The third category, the limited public forum, is often analyzed as a subset of the designated public forum and as a nonpublic forum opened up for specific purposes. See Byrne v. Rutledge, 623 F.3d 46, 55 n. 8 (2d Cir.2010) (“[T]he law of [the Second Circuit] describes a limited public forum as both a subset of the designated public forum and a nonpublic forum opened to certain kinds of speakers or to the discussion of certain subjects.” (internal quotation marks and citations omitted)). The government has opened up limited public fora for some speech, but these fora are “ ‘limited to use by certain groups or dedicated solely to the discussion of certain subjects.’ ” Christian Legal Soc’y, 130 S.Ct. at 2984 n. 11 (quoting Pleasant Grove City, 555 U.S. at 470, 129 S.Ct. 1125). Common examples of limited public fora include “state university meeting facilities opened for student groups, open school board meetings, city-leased theaters, and subway platforms opened to charitable solicitations.” AFDI, 880 F.Supp.2d at 470 n. 6 (quoting Hotel Emps., 311 F.3d at 545). “The government has more leeway to restrict speech in a limited public forum than in a traditional or designated public forum,” id.; however, speech restrictions in a limited public forum must be viewpoint-neutral and reasonable in light of the forum’s purpose. See Good News Club v. Milford Cent. Sch., 533 U.S. 98, 106–07, 121 S.Ct. 2093, 150 L.Ed.2d 151 (2001); Rosenberger v. Rector & Visitors of Univ. of Va., 515 U.S. 819, 829, 115 S.Ct. 2510, 132 L.Ed.2d 700 (1995); Cornelius, 473 U.S. at 806, 105 S.Ct. 3439.
The final category, the nonpublic forum, consists of property that “the government has not opened for expressive activity by members of the public.” Hotel Emps., 311 F.3d at 546; see also Perry Educ. Ass’n, 460 U.S. at 45–46, 103 S.Ct. 948. Examples of nonpublic fora include airport terminals, government-owned professional sports stadiums, military bases and restricted access military stores, and jailhouse grounds. Hotel Emps., 311 F.3d at 546 (collecting cases). Restrictions on speech in such fora must only be “reasonable and not an effort to suppress expression merely because public officials oppose the speaker’s view.” Perry Educ. Ass’n, 460 U.S. at 46, 103 S.Ct. 948; see also Cornelius, 473 U.S. at 800, 105 S.Ct. 3439; Hotel Emps., 311 F.3d at 546 (“The government *508 may restrict speech in non-public fora subject only to the requirements of reasonableness and viewpoint neutrality.”).

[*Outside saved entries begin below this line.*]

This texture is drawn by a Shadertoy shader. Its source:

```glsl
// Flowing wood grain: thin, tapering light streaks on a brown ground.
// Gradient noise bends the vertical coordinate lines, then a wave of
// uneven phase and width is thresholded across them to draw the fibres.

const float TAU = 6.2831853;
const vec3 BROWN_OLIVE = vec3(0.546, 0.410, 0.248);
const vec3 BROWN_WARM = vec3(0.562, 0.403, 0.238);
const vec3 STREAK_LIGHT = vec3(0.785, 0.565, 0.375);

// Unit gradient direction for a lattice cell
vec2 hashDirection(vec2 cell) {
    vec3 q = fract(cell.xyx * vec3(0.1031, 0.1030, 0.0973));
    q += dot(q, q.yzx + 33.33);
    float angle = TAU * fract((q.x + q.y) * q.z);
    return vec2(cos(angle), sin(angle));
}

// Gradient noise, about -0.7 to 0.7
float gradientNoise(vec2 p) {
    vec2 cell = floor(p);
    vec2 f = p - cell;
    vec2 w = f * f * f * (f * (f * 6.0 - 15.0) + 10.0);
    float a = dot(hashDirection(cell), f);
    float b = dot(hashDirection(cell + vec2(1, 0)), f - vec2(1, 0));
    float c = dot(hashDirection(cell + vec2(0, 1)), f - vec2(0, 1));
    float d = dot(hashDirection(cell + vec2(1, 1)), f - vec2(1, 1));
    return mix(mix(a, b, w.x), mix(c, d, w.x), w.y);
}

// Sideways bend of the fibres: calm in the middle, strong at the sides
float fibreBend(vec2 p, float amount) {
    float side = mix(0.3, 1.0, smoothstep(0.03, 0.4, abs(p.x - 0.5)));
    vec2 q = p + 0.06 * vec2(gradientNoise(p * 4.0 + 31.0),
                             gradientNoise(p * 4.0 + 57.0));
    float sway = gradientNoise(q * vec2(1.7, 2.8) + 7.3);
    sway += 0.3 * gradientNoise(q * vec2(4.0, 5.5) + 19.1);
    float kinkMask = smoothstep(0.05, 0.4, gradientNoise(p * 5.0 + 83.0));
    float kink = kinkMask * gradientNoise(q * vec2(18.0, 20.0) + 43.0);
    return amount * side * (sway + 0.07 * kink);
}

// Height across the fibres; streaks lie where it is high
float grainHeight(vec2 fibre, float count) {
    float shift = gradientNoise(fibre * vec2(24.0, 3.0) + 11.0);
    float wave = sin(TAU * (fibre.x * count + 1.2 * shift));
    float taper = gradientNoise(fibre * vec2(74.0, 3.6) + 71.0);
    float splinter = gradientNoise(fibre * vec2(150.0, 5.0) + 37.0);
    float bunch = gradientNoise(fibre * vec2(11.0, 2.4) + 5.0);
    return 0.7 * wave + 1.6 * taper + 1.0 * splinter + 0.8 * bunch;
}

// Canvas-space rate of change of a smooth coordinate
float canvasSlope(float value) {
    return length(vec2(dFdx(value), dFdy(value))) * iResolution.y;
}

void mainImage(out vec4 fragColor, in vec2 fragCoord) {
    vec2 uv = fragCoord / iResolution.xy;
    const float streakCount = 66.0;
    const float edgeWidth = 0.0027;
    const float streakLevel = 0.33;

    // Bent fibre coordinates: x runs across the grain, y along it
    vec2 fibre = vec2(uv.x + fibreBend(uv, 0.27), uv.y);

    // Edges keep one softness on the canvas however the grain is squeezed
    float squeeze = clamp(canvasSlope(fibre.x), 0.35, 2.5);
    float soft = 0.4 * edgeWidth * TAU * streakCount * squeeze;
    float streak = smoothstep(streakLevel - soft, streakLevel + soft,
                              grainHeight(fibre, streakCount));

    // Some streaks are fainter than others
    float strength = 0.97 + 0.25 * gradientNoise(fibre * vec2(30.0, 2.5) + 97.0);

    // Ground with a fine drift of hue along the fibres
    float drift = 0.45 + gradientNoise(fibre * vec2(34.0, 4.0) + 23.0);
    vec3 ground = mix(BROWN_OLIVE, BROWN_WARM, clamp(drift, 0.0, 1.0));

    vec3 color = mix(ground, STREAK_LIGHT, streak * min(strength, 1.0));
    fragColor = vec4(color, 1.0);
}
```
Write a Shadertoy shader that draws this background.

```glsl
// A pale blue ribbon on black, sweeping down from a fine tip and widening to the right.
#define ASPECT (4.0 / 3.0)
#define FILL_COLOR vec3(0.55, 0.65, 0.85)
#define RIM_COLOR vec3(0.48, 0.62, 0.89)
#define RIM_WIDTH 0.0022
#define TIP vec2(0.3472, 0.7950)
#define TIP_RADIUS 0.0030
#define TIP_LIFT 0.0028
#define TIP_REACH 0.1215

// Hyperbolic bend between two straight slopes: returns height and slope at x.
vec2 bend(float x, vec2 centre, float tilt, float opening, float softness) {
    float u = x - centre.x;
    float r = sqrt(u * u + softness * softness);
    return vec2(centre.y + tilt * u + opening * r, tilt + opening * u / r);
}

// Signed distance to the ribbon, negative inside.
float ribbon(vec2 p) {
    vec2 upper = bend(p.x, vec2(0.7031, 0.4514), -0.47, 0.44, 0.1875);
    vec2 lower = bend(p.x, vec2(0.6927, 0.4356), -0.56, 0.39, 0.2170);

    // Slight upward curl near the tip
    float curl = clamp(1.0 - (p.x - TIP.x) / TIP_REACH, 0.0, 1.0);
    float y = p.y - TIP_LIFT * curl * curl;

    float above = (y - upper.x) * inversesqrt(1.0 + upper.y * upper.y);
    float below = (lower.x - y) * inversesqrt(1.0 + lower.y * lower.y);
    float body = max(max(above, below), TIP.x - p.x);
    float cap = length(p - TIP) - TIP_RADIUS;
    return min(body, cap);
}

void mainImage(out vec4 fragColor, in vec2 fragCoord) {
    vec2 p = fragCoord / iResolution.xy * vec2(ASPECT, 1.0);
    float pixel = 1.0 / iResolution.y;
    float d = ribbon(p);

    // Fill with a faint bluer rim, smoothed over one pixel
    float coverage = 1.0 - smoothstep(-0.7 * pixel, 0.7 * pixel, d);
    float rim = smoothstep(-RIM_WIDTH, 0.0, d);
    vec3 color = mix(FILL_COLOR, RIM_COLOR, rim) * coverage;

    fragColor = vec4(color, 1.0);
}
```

Quoted from Hershey v. Goldstein, 938 F. Supp. 2d 491, 506-08 (S.D.N.Y. 2013)